Parsnips may look like a carrot, but they have a taste all their own. This root vegetable is characterized by its sweet, nutty flavor and celerylike scent. After harvesting parsnips, farmers usually expose the roots to cold weather for a couple of weeks to allow the starch in the vegetable to turn to sugar, to make them sweeter and tastier. They're easy to prepare, and make a great low-calorie substitute for potatoes or pasta. The vitamin C, fiber and magnesium contained in parsnips will undoubtedly make you feel good about inviting them to your table.
Parsnips are a good source of fiber and vitamin C. One-half cup of cooked parsnips contains just over 3 grams of fiber and almost 17 percent of the Daily Value for vitamin C. They also have over 6 percent of the Daily Value of copper and magnesium.
Vitamin C, an antioxidant, is known to help stop the cellular damage caused by free radicals, which have been shown to contribute to cancer, cataracts and heart disease. Vitamin C enhances the immune system, has been shown to fight fatigue and may even help control blood pressure.
The insoluble fiber in parsnips can help relieve a number of intestinal problems, from constipation and hemorrhoids to diverticulosis, a colon disorder. By binding and adding bulk to the stool, insoluble fiber helps speed digestion. Although there have been conflicting reports, this process may also help reduce the risk of colon cancer.

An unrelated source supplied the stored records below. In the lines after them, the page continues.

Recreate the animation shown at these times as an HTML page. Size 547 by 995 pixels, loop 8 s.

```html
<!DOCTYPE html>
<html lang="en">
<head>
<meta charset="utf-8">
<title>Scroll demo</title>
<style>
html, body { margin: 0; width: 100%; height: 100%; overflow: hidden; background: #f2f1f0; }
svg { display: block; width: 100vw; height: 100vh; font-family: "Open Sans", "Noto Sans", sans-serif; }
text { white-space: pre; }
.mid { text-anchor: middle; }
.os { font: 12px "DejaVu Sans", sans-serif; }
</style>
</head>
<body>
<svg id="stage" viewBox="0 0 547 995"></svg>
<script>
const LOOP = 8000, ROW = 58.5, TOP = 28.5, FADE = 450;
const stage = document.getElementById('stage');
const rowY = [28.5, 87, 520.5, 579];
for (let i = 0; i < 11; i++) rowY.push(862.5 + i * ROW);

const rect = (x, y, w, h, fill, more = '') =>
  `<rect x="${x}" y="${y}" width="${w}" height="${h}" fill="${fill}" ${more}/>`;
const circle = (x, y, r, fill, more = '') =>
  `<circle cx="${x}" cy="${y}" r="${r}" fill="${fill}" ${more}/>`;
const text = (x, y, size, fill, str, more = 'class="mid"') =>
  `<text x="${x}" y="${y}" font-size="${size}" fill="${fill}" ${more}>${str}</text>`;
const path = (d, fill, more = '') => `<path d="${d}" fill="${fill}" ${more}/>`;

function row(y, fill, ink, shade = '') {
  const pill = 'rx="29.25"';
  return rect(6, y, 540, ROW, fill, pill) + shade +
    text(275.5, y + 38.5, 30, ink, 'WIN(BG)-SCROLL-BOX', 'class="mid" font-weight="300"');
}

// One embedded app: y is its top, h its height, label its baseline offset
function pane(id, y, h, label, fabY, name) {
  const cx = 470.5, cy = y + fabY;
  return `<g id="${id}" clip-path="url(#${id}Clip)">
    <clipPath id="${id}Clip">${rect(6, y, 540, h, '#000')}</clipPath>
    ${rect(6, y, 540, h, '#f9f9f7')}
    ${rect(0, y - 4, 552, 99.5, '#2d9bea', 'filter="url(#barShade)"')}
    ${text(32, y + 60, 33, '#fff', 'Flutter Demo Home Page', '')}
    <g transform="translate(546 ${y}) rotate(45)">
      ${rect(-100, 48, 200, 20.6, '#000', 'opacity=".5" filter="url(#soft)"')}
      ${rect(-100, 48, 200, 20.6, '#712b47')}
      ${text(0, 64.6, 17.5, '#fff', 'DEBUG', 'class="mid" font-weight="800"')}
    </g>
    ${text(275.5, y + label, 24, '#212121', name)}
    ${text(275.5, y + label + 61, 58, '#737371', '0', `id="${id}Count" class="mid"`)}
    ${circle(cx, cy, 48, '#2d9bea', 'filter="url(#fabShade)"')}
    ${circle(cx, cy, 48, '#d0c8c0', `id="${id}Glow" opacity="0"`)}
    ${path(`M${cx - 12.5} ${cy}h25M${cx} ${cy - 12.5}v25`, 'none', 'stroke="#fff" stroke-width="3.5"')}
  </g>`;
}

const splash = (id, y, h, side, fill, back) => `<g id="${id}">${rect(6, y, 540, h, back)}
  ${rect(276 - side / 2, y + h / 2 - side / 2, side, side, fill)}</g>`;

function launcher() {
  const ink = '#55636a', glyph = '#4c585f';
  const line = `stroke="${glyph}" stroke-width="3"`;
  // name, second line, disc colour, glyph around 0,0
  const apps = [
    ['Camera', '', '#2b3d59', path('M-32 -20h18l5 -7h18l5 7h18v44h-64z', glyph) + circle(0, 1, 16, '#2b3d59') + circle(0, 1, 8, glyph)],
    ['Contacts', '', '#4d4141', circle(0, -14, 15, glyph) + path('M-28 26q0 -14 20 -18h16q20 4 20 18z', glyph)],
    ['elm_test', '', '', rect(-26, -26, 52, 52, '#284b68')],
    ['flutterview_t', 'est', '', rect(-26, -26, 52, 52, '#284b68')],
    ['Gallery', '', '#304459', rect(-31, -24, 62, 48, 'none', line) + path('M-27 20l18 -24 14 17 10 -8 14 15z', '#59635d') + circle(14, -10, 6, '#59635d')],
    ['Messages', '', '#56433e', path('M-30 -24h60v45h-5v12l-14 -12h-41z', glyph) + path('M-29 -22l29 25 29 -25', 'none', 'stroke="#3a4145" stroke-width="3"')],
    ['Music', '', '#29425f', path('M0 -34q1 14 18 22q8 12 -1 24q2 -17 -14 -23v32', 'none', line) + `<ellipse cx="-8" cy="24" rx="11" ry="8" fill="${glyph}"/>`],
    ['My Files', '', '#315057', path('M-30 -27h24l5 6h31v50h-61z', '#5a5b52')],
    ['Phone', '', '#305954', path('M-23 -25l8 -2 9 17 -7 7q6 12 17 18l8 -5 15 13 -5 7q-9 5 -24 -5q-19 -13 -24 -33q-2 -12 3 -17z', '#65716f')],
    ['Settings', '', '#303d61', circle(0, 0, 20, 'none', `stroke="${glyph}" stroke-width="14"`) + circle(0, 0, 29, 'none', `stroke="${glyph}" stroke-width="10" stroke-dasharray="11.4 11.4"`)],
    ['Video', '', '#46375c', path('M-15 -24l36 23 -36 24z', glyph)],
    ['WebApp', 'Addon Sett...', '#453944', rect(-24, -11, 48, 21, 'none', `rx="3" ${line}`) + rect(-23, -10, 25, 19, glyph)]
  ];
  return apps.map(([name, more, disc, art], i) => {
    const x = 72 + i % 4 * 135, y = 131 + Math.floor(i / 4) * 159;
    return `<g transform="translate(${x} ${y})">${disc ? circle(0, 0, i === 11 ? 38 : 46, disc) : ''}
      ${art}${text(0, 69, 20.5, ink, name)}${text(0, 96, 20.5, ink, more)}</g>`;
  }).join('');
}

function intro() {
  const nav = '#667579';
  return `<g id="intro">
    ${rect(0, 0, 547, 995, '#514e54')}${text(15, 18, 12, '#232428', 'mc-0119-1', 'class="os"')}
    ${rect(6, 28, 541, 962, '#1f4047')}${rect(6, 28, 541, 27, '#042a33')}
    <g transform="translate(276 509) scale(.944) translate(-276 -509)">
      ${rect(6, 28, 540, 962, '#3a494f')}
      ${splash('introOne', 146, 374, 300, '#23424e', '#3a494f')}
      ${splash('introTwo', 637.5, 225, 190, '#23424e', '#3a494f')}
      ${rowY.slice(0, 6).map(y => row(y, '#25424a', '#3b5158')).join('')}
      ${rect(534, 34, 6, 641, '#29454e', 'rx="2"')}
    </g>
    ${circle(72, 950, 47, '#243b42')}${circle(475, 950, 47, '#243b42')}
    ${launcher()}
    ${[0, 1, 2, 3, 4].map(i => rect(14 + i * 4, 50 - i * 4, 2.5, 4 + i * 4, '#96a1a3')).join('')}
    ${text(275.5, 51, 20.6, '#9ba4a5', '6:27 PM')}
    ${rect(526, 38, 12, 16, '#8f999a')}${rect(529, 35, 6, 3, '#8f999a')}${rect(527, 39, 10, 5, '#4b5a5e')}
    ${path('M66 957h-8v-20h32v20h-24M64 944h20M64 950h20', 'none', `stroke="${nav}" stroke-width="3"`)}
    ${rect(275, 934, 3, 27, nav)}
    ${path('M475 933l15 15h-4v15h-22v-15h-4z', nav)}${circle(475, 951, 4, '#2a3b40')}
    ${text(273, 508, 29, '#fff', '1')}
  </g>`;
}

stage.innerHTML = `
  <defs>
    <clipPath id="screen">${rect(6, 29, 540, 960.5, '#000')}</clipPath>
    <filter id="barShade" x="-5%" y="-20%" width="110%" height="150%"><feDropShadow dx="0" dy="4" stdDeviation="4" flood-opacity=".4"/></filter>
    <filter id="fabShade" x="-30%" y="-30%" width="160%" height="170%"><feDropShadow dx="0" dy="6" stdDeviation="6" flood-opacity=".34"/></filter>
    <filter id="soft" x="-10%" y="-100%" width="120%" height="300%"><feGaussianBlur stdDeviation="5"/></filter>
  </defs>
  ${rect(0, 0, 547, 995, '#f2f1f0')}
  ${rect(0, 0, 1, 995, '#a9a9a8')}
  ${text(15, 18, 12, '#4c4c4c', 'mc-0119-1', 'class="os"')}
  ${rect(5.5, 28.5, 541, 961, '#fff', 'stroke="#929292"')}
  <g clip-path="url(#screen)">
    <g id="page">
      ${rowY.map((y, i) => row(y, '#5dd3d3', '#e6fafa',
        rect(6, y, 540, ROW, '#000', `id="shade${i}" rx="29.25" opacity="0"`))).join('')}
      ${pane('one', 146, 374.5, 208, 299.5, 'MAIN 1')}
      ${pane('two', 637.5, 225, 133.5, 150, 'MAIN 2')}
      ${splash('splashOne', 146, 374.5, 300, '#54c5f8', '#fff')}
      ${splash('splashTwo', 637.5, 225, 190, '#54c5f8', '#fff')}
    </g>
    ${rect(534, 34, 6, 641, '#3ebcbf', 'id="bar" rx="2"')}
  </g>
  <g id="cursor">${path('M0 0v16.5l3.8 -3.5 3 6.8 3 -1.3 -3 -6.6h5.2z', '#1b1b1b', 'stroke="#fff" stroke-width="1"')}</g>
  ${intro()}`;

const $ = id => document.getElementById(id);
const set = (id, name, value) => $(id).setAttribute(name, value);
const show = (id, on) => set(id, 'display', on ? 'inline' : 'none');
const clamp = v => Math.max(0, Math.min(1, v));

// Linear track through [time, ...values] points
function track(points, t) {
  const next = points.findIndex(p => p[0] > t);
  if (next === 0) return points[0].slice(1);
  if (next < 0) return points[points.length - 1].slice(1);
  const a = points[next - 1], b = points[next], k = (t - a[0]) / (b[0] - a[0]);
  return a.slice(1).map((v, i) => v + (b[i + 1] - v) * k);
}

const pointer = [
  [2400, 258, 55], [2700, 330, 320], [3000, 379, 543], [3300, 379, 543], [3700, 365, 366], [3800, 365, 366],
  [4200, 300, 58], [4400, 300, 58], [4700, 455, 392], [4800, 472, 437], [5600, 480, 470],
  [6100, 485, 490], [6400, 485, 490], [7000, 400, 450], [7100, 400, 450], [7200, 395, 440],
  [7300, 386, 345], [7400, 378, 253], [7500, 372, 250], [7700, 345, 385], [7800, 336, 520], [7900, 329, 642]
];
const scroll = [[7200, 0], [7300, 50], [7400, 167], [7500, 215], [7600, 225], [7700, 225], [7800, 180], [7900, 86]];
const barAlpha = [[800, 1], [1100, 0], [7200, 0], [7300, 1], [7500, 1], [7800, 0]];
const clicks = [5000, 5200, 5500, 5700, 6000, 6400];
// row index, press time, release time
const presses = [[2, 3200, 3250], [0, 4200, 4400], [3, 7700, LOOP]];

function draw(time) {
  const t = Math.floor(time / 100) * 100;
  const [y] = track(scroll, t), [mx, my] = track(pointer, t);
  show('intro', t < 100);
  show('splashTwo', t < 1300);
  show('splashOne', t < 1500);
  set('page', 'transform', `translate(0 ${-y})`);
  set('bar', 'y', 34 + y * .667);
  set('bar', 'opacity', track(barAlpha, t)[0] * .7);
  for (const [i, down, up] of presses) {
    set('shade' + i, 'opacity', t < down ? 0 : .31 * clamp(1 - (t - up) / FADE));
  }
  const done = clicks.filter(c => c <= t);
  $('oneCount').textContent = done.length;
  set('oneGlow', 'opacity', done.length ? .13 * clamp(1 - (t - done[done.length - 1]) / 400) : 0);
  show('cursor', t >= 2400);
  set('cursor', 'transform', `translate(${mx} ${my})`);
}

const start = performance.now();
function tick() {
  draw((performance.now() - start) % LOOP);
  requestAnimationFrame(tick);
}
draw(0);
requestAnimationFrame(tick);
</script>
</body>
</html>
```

The soluble fiber in parsnips, including the type called pectin, breaks down to form a gellike barrier in the small intestine. Scientific studies show that soluble fiber and pectin can help lower cholesterol and control blood sugar in diabetics.
Magnesium and Copper
The magnesium in parsnips helps turn food into energy and transmits electrical impulses across nerves and muscles. Magnesium is critical to healthy heart function and seems to protect against heart disease and high blood pressure. Copper works with the oxygen in your body and is involved in a number of processes, including metabolism and healing.
Look for small-to-medium-size roots that are firm, smooth and well shaped. The flesh should be white or cream-colored. Soft, yellow, rubbery or shriveled roots indicate an old parsnip. Steer clear of very large parsnips because they're likely to be woody-textured and tough.
Parsnips are available year-round but are at their best in fall and winter.
Storage and Handling
Store parsnips in a plastic bag in the crisper drawer of your refrigerator for up to 2 weeks. Before storing parsnips, remove the green tops.
The skin of young parsnips may be peeled. However, older parsnips will need about 10 minutes of boiling before the skin can be removed. Parsnips make an excellent low-calorie substitute for starches such as pasta or rice. Puree or mash parsnips and add to casseroles, soups and stews. You can also boil, steam or microwave parsnips. To retain sweetness, take care not to overcook. Top off with a dollop of yogurt and curry sauce and enjoy!